UK: Meat from animals not stunned before they are slaughtered must be labelled, vet association says

By Valerie Elliott, The Telegraph

Until now the British Veterinary Association has campaigned for an outright ban on the ‘cruel practice’ of religious slaughter

Meat obtained from animals that were not stunned prior to being killed must be labeled, according to the British Veterinary Association (BVA).

Without new labeling rules, consumers run the risk of inadvertently eating meat from animals that are in “unnecessary pain” before they die.

So far, the BVA, which represents 18,000 veterinarians, has campaigned for a complete ban on the “cruel practice” of religious slaughter, in which live animals are killed with a sharp knife before they can bleed to death.

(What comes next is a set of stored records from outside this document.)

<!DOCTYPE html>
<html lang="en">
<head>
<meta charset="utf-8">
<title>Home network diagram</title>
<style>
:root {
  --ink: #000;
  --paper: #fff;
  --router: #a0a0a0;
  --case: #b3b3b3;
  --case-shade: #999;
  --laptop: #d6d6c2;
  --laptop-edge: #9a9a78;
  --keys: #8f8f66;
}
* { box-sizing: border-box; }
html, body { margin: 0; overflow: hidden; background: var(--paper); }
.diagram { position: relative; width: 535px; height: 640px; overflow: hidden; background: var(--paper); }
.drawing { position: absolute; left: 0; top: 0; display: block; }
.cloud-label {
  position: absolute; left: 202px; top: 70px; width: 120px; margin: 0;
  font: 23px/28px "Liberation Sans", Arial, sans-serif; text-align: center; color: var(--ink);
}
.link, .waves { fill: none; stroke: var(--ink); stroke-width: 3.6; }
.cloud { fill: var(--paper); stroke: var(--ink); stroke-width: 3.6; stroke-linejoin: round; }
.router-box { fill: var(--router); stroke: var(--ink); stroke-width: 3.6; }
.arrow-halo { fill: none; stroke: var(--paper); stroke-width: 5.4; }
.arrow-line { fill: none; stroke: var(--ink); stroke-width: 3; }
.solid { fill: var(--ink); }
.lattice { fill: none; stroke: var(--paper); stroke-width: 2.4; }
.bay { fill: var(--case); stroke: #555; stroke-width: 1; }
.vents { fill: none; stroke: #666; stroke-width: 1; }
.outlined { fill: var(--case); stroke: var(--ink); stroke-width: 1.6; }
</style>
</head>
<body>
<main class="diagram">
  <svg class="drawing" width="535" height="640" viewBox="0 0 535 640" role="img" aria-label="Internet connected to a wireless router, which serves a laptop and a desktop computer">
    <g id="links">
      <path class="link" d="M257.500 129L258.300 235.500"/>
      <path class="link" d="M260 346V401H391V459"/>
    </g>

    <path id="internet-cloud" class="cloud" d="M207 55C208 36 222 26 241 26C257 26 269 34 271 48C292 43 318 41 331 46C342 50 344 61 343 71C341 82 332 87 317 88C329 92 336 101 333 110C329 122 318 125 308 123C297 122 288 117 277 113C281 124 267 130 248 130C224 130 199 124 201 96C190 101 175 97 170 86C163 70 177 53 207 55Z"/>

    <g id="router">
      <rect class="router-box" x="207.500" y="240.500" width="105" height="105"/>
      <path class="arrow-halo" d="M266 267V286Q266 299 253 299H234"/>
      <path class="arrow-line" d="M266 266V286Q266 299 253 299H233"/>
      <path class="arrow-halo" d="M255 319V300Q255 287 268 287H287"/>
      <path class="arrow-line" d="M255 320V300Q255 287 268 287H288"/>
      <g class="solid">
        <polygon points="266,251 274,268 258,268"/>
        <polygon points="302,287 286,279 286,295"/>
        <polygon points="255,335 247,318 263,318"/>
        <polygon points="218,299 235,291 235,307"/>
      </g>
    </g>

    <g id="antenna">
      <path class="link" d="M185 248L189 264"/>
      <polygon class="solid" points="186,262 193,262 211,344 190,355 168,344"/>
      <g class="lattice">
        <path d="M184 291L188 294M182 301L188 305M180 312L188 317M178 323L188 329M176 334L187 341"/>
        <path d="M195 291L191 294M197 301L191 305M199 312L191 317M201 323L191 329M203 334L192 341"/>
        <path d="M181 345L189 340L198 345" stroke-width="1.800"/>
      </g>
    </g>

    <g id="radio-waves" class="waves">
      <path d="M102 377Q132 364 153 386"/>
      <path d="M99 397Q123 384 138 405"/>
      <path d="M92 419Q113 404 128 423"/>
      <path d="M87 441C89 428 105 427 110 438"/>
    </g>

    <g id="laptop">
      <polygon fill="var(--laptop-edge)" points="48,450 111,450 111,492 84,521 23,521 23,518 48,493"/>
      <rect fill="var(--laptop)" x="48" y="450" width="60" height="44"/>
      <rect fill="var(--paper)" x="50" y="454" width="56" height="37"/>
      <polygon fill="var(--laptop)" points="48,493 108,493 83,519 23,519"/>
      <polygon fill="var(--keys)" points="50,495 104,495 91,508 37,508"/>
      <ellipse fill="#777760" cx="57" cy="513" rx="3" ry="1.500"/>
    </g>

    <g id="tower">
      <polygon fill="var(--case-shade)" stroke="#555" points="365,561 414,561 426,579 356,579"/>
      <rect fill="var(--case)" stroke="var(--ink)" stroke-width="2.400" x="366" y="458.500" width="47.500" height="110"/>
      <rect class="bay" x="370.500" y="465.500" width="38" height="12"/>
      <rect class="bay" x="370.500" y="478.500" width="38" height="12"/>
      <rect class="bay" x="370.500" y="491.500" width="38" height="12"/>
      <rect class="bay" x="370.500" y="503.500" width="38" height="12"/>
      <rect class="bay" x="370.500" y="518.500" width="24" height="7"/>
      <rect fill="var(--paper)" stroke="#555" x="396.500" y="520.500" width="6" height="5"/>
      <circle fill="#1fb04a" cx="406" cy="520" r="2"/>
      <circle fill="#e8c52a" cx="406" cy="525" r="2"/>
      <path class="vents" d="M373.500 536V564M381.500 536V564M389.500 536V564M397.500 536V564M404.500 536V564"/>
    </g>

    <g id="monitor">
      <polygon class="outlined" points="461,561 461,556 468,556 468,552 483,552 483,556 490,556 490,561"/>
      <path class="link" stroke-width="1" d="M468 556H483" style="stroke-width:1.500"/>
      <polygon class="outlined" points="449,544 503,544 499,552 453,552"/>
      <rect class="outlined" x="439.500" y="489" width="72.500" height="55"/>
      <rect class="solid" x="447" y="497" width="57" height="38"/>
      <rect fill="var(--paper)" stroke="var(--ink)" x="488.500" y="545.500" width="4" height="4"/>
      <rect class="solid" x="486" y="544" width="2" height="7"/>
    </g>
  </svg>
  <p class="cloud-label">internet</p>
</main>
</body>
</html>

A ban remains its goal, but the professional organization has taken a new, pragmatic approach as it believes it has a better chance of convincing ministers to adopt “No Stun” labels.

James Russell, new BVA President, said: “Our concern is that every animal can lead a good life with the highest level of well-being until it dies.

“But we don’t know the target of meat from some of these animals, which are killed without anesthesia, and we believe it should be labeled.

“We don’t know where fresh meat for sale at counters and butchers comes from, and we don’t know whether some cakes, ready meals or other meat products use meat without anesthesia.”

Meat sold under certified safety labels such as Red Tractor, Quality Meat Scotland, RSPCA Assured and Soil Association requires animals to be stunning before slaughter.

However, since there is no legal obligation to label this meat, it is unclear how much meat from non-stunned animals goes on sale.

However, a report from the Food Standards Agency last year suggested some would step into the broader food chain.

Dr. Amir Masoom, CEO of the Halal Food Authority, who supported the BVA, said: “We want all Halal meat and meat products to be labeled as“ stunned ”or“ non-stunned ”so that consumers can make an informed choice when shopping in stores can meet. ”

While Schechita UK, which represents the Jewish community, supports consumer rights, spokesman Shimon Cohen criticized the proposed labeling as “one-dimensional”.

He said: “If consumer information is the target, consumers should be informed about the method of stunning the slaughter – captive bolt shooting, gas asphyxiation, electrocution with pliers or an electric water bath, or other permitted methods, including Jewish and Muslim Slaughter. ”

The Ministry of Environment, Food and Rural Affairs said: “We respect the right of Jewish and Muslim communities to eat meat cooked according to their beliefs and we expect the food industry to provide consumers with all the information they need, to make informed decisions.

“The government is committed to seriously and rapidly examining the role of labeling in promoting high standards of food and animal welfare in the UK market and to consult this at the end of the transition period.”